Passing through Pateley Bridge and then up onto the moors. I’d arranged to meet Graeme at The Coldstones Cut. The Cut is a landscape sculpture and a viewing platform built to overlook the Coldstones Limestone quarry, the last working large limestone quarry in the district. I’ve passed this quarry many times and until recently was completely unaware of its existence.
The Cut was created by artist Andrew Sabin and opened in 2011. In his accompanying essay Sabin references the citadel of Mycenae, which I completely get. He also discusses the nature of the path through the site, this had baffled Graeme and I on our visit, why did the path through the work resemble a modern road? why the yellow lines and bollards?
The base of the Cut is adorned with the dressing of modern towns and the paraphernalia of contemporary streetscapes and rightly so because the pit that lies at the end of the Cut was formed to supply the road builders and landscape makers of 20th century Britain.
Despite the minor inconvenience of swarming small insects, we both enjoyed wandering around the Cut. The jumbled stones at the foot of the path and the weird bicycle sculpture seemed a bit out of place but in fairness to Andrew Sabin these were not part of his design. The crowning glory of the Cut is of course the drama of quarry and the landscape beyond.
Whilst at the Cut we could see the outline of this beautiful water tower in the distance, we had to pay it a visit.
Once home I began to reflect on how the operators of the quarry have recognised that their site has value and interest to the wider community.
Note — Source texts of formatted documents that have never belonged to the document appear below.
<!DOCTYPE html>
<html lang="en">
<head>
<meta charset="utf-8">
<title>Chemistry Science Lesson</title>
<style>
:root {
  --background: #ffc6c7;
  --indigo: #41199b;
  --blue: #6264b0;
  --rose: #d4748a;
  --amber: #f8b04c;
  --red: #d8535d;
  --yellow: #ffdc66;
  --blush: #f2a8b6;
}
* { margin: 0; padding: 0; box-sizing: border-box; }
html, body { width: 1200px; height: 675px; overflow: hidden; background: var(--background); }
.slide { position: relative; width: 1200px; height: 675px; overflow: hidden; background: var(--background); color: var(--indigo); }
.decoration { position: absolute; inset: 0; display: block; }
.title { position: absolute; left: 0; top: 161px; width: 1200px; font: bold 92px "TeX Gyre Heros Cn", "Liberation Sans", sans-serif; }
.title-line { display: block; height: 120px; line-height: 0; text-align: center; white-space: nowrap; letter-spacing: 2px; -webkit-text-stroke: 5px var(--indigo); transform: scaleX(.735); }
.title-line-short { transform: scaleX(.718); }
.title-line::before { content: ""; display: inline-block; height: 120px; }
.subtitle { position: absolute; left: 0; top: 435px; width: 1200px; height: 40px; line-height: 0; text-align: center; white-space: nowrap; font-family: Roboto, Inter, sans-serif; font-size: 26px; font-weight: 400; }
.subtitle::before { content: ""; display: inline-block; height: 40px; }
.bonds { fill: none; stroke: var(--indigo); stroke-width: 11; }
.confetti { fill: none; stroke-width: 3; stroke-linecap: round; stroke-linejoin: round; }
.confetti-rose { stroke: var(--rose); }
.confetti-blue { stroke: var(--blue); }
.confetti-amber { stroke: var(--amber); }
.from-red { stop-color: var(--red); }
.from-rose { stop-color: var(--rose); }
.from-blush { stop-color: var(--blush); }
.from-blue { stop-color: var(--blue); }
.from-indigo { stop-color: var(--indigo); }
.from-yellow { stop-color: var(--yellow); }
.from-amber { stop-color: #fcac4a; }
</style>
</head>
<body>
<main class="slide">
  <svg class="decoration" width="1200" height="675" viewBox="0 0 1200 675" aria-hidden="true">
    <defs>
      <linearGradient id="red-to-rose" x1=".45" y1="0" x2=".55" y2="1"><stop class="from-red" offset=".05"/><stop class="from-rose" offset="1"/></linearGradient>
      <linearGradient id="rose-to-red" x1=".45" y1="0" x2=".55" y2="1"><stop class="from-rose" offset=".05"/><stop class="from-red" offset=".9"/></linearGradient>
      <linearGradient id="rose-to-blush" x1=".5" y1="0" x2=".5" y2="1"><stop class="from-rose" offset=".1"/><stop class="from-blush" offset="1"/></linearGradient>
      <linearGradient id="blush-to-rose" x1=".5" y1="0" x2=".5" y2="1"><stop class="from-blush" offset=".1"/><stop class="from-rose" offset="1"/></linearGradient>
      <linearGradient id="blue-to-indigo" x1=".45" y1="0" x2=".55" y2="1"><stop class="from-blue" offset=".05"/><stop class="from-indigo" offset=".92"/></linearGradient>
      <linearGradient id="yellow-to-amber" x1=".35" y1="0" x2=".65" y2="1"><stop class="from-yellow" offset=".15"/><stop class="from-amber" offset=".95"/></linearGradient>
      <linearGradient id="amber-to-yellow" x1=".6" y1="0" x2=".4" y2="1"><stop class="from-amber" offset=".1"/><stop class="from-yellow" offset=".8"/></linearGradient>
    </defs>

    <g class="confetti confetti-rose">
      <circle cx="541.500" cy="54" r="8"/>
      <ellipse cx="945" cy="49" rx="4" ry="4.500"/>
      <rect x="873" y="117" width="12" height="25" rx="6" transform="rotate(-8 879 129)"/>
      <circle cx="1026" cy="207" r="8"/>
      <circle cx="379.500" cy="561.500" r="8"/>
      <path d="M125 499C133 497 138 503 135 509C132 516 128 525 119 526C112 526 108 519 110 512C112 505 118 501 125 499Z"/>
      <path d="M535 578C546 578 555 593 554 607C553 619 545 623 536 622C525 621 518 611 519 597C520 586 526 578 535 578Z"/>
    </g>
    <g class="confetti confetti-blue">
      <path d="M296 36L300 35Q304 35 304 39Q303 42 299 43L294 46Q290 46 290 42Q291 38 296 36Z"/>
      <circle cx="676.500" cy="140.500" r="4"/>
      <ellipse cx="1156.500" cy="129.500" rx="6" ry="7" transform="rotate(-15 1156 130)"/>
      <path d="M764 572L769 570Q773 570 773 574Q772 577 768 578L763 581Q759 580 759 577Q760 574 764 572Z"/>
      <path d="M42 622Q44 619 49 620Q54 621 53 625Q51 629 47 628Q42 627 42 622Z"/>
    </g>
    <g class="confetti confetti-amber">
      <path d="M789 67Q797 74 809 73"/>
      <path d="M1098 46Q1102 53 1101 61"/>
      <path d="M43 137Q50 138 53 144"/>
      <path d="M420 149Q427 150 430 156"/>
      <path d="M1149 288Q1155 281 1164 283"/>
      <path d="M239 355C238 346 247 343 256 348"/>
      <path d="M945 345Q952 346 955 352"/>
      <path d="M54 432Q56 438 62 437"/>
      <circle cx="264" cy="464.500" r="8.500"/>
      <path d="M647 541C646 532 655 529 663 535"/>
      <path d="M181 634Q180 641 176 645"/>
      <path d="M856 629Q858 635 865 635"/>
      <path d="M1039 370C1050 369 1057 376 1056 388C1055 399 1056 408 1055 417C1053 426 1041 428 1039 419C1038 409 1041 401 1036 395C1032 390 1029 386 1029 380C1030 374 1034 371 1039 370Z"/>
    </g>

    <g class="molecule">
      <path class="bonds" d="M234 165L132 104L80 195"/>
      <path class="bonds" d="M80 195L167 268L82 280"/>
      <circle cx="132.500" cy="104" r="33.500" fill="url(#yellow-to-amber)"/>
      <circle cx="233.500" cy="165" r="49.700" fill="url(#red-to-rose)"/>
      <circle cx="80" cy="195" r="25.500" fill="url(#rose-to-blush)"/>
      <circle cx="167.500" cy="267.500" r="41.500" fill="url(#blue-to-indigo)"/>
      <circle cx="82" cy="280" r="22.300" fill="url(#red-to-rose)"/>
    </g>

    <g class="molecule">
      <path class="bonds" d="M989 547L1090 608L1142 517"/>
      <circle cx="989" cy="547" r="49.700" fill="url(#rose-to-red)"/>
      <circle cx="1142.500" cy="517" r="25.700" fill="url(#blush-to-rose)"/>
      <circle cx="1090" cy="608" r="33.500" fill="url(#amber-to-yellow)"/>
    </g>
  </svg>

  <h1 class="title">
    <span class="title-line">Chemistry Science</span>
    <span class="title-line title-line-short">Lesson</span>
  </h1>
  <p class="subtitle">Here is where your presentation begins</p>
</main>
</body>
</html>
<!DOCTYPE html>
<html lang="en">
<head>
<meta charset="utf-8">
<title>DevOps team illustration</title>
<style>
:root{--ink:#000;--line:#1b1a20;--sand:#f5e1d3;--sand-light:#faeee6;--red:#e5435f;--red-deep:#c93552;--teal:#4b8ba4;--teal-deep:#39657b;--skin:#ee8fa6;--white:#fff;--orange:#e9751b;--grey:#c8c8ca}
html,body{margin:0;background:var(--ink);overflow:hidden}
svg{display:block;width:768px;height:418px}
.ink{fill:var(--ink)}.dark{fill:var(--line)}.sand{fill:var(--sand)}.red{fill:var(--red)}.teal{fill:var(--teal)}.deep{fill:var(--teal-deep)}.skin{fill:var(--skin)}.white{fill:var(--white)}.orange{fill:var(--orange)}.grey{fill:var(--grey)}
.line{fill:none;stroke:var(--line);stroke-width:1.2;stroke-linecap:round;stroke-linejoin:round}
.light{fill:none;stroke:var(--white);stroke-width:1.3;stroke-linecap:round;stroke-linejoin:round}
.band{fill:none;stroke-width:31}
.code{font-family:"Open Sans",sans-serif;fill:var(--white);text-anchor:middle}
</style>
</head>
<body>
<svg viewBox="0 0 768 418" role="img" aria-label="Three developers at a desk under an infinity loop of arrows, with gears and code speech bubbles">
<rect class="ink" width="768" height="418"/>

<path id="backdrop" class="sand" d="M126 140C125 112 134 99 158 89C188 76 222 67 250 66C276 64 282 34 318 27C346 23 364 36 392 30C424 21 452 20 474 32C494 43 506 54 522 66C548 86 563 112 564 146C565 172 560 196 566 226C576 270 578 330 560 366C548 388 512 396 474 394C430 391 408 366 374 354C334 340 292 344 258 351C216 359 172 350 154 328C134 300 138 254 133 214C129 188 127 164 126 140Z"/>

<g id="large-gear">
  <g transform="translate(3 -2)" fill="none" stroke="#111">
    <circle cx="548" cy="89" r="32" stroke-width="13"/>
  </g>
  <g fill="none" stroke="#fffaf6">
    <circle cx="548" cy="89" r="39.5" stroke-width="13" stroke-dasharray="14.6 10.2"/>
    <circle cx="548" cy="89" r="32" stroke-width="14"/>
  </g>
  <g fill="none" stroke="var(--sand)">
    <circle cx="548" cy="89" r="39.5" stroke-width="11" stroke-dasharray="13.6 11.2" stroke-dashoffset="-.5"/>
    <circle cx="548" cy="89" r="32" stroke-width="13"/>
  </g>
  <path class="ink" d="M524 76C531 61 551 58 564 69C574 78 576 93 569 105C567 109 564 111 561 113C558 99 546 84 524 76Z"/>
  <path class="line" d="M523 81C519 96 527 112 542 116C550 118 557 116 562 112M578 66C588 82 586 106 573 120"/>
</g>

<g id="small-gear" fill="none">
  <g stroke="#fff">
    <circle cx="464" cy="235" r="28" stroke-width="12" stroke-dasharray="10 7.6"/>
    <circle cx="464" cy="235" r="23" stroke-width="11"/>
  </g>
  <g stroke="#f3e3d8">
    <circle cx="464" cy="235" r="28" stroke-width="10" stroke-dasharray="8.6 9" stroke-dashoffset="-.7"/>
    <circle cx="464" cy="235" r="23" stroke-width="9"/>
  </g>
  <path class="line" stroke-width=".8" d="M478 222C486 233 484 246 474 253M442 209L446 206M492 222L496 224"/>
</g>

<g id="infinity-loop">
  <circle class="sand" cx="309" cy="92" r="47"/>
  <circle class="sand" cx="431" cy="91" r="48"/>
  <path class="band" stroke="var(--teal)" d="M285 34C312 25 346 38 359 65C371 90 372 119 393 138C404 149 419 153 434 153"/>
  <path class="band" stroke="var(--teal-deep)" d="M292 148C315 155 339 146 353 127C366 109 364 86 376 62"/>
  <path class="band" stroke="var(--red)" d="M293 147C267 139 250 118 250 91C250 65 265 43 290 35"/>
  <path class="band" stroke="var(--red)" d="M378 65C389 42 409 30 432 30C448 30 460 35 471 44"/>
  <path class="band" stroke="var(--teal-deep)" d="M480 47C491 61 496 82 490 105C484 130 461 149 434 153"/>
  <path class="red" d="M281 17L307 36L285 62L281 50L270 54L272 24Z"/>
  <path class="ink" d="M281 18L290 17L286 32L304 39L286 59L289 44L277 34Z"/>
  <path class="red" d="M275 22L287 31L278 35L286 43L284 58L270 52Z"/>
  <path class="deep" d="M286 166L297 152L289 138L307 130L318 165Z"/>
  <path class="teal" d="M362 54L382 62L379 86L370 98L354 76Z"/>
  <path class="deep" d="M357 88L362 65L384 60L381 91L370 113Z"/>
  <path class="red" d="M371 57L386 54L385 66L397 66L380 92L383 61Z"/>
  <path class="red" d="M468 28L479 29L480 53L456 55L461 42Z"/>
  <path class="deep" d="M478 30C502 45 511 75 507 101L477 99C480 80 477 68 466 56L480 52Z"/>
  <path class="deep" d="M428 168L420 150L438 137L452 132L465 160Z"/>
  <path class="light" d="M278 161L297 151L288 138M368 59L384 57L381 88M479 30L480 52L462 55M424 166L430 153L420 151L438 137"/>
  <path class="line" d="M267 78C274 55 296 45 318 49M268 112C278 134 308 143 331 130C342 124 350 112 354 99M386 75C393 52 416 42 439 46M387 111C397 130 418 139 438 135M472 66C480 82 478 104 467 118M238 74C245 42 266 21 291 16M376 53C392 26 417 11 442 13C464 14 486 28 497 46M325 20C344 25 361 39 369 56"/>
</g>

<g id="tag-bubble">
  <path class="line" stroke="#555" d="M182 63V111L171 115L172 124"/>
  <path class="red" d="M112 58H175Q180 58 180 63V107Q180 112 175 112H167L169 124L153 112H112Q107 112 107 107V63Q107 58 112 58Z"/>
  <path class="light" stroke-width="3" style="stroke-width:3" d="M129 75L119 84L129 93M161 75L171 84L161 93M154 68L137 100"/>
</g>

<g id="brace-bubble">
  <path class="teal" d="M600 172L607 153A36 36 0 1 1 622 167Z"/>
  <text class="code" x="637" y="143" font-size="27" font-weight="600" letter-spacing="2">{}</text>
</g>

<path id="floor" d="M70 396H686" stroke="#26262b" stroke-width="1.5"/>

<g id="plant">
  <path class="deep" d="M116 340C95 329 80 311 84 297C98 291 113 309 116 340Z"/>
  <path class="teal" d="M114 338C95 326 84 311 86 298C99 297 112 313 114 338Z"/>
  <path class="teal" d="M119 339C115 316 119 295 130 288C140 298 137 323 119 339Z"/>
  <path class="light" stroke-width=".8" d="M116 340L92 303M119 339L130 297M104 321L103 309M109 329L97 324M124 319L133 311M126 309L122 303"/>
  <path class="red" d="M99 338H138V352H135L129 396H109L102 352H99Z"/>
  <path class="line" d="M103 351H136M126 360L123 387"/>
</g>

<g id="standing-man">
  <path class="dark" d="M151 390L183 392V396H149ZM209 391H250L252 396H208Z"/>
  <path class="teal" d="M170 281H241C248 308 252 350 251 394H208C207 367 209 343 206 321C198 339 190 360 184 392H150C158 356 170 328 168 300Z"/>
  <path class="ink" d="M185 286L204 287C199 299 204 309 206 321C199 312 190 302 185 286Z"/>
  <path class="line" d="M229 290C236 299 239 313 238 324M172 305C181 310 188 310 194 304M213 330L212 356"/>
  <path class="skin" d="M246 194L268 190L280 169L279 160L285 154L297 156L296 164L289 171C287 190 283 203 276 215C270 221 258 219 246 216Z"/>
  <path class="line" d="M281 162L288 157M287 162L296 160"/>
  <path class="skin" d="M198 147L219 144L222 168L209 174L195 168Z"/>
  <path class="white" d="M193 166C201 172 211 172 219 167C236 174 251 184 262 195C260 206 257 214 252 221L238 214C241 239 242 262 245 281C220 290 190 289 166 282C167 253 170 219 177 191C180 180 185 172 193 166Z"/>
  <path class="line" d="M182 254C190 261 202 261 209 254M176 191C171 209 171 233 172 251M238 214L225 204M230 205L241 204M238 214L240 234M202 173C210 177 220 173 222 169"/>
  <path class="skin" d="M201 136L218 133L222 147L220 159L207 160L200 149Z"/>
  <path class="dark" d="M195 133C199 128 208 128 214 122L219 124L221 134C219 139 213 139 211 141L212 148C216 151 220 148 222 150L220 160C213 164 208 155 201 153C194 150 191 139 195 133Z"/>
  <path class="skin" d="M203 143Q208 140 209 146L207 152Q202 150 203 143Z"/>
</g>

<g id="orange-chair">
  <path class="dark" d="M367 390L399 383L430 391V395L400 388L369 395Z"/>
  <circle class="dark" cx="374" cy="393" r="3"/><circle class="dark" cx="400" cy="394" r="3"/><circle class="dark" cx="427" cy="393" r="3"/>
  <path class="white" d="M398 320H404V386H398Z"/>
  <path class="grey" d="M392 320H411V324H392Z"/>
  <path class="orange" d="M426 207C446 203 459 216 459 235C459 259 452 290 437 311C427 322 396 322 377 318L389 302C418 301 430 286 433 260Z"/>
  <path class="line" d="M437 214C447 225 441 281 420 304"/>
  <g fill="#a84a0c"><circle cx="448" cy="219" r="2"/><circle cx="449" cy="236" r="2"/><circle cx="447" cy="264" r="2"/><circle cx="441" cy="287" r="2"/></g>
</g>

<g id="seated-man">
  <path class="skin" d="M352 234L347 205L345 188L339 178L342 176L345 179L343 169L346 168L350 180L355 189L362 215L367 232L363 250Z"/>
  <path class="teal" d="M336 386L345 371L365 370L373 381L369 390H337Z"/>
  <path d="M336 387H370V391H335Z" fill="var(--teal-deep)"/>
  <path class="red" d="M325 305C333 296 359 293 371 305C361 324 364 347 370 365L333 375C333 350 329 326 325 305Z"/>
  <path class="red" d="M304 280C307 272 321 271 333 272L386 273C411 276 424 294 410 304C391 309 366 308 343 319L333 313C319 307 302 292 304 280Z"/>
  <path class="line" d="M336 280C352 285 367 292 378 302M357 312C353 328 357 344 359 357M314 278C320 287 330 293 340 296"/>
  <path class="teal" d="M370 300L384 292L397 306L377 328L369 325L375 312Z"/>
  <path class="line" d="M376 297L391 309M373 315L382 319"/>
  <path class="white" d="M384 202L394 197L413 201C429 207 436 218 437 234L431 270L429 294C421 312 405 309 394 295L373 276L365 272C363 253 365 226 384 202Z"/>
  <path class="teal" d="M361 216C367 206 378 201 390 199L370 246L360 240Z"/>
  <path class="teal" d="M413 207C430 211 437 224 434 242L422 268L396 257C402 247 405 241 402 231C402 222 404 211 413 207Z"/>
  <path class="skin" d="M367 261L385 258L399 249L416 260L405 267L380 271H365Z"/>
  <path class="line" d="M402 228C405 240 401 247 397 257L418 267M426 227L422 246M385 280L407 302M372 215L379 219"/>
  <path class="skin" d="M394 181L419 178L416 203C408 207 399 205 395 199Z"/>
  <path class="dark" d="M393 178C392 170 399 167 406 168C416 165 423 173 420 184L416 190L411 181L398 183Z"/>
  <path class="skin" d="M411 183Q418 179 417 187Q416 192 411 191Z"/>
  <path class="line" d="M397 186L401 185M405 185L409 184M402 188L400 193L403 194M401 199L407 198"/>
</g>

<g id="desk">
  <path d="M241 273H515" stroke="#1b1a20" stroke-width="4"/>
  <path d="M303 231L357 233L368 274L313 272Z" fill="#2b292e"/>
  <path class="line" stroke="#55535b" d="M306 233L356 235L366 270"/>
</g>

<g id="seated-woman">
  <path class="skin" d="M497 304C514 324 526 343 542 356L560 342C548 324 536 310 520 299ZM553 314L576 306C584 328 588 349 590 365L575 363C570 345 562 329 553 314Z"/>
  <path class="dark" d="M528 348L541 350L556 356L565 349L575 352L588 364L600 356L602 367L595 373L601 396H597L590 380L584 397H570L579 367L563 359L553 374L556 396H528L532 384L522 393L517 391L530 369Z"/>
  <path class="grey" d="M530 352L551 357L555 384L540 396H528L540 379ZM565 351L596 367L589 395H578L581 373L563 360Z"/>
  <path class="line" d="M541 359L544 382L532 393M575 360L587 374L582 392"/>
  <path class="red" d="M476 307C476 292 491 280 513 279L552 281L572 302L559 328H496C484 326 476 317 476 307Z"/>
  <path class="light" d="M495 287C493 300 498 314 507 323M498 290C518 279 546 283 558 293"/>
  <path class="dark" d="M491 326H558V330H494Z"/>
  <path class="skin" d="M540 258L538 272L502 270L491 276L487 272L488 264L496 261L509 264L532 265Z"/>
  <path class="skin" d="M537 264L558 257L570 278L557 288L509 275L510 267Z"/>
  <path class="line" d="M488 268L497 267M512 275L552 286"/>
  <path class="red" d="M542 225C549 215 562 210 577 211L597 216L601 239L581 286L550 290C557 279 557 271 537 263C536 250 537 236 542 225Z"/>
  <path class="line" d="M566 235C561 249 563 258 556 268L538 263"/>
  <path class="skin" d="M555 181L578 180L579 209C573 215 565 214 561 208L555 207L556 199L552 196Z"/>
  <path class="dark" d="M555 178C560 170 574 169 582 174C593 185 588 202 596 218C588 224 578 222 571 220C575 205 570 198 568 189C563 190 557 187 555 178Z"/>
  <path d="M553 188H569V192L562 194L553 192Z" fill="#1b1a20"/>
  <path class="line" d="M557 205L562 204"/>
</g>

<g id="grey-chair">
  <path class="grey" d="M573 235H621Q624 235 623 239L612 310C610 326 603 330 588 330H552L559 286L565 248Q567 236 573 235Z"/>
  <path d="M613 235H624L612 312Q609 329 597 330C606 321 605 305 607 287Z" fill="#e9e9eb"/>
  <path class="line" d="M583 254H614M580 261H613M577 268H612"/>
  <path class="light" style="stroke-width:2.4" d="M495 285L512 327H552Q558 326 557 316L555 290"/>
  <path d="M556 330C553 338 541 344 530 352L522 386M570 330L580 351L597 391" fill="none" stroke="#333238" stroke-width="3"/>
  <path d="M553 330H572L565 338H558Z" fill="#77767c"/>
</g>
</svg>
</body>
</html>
They have explored ways to allow people to engage with not only the quarry but also with the wider landscape and history of the district. This approach is the polar opposite to the situation that we currently have on Teesside where a publicly funded development corporation are taking a year zero approach to a vast steelworks site with the full support of their appointed heritage taskforce. This has resulted in historical and culturally important elements of the site being lost forever.
Driving through Dalehouse today I spotted this lovely Shap Granite erratic. I got talking to the man whose land it is on and he told me that he had brought it up from the valley bottom. He also told me of a neighbour who had dragged an even larger boulder of the same rock type into his garden and was using it as a healing stone, apparently he sits on it for a period of time and it eases his aches and pains. I asked the man whether he had any similar experiences with his stone, he said that he hadn’t, the only thing he had noticed was that passing dogs enjoyed cocking their legs against it.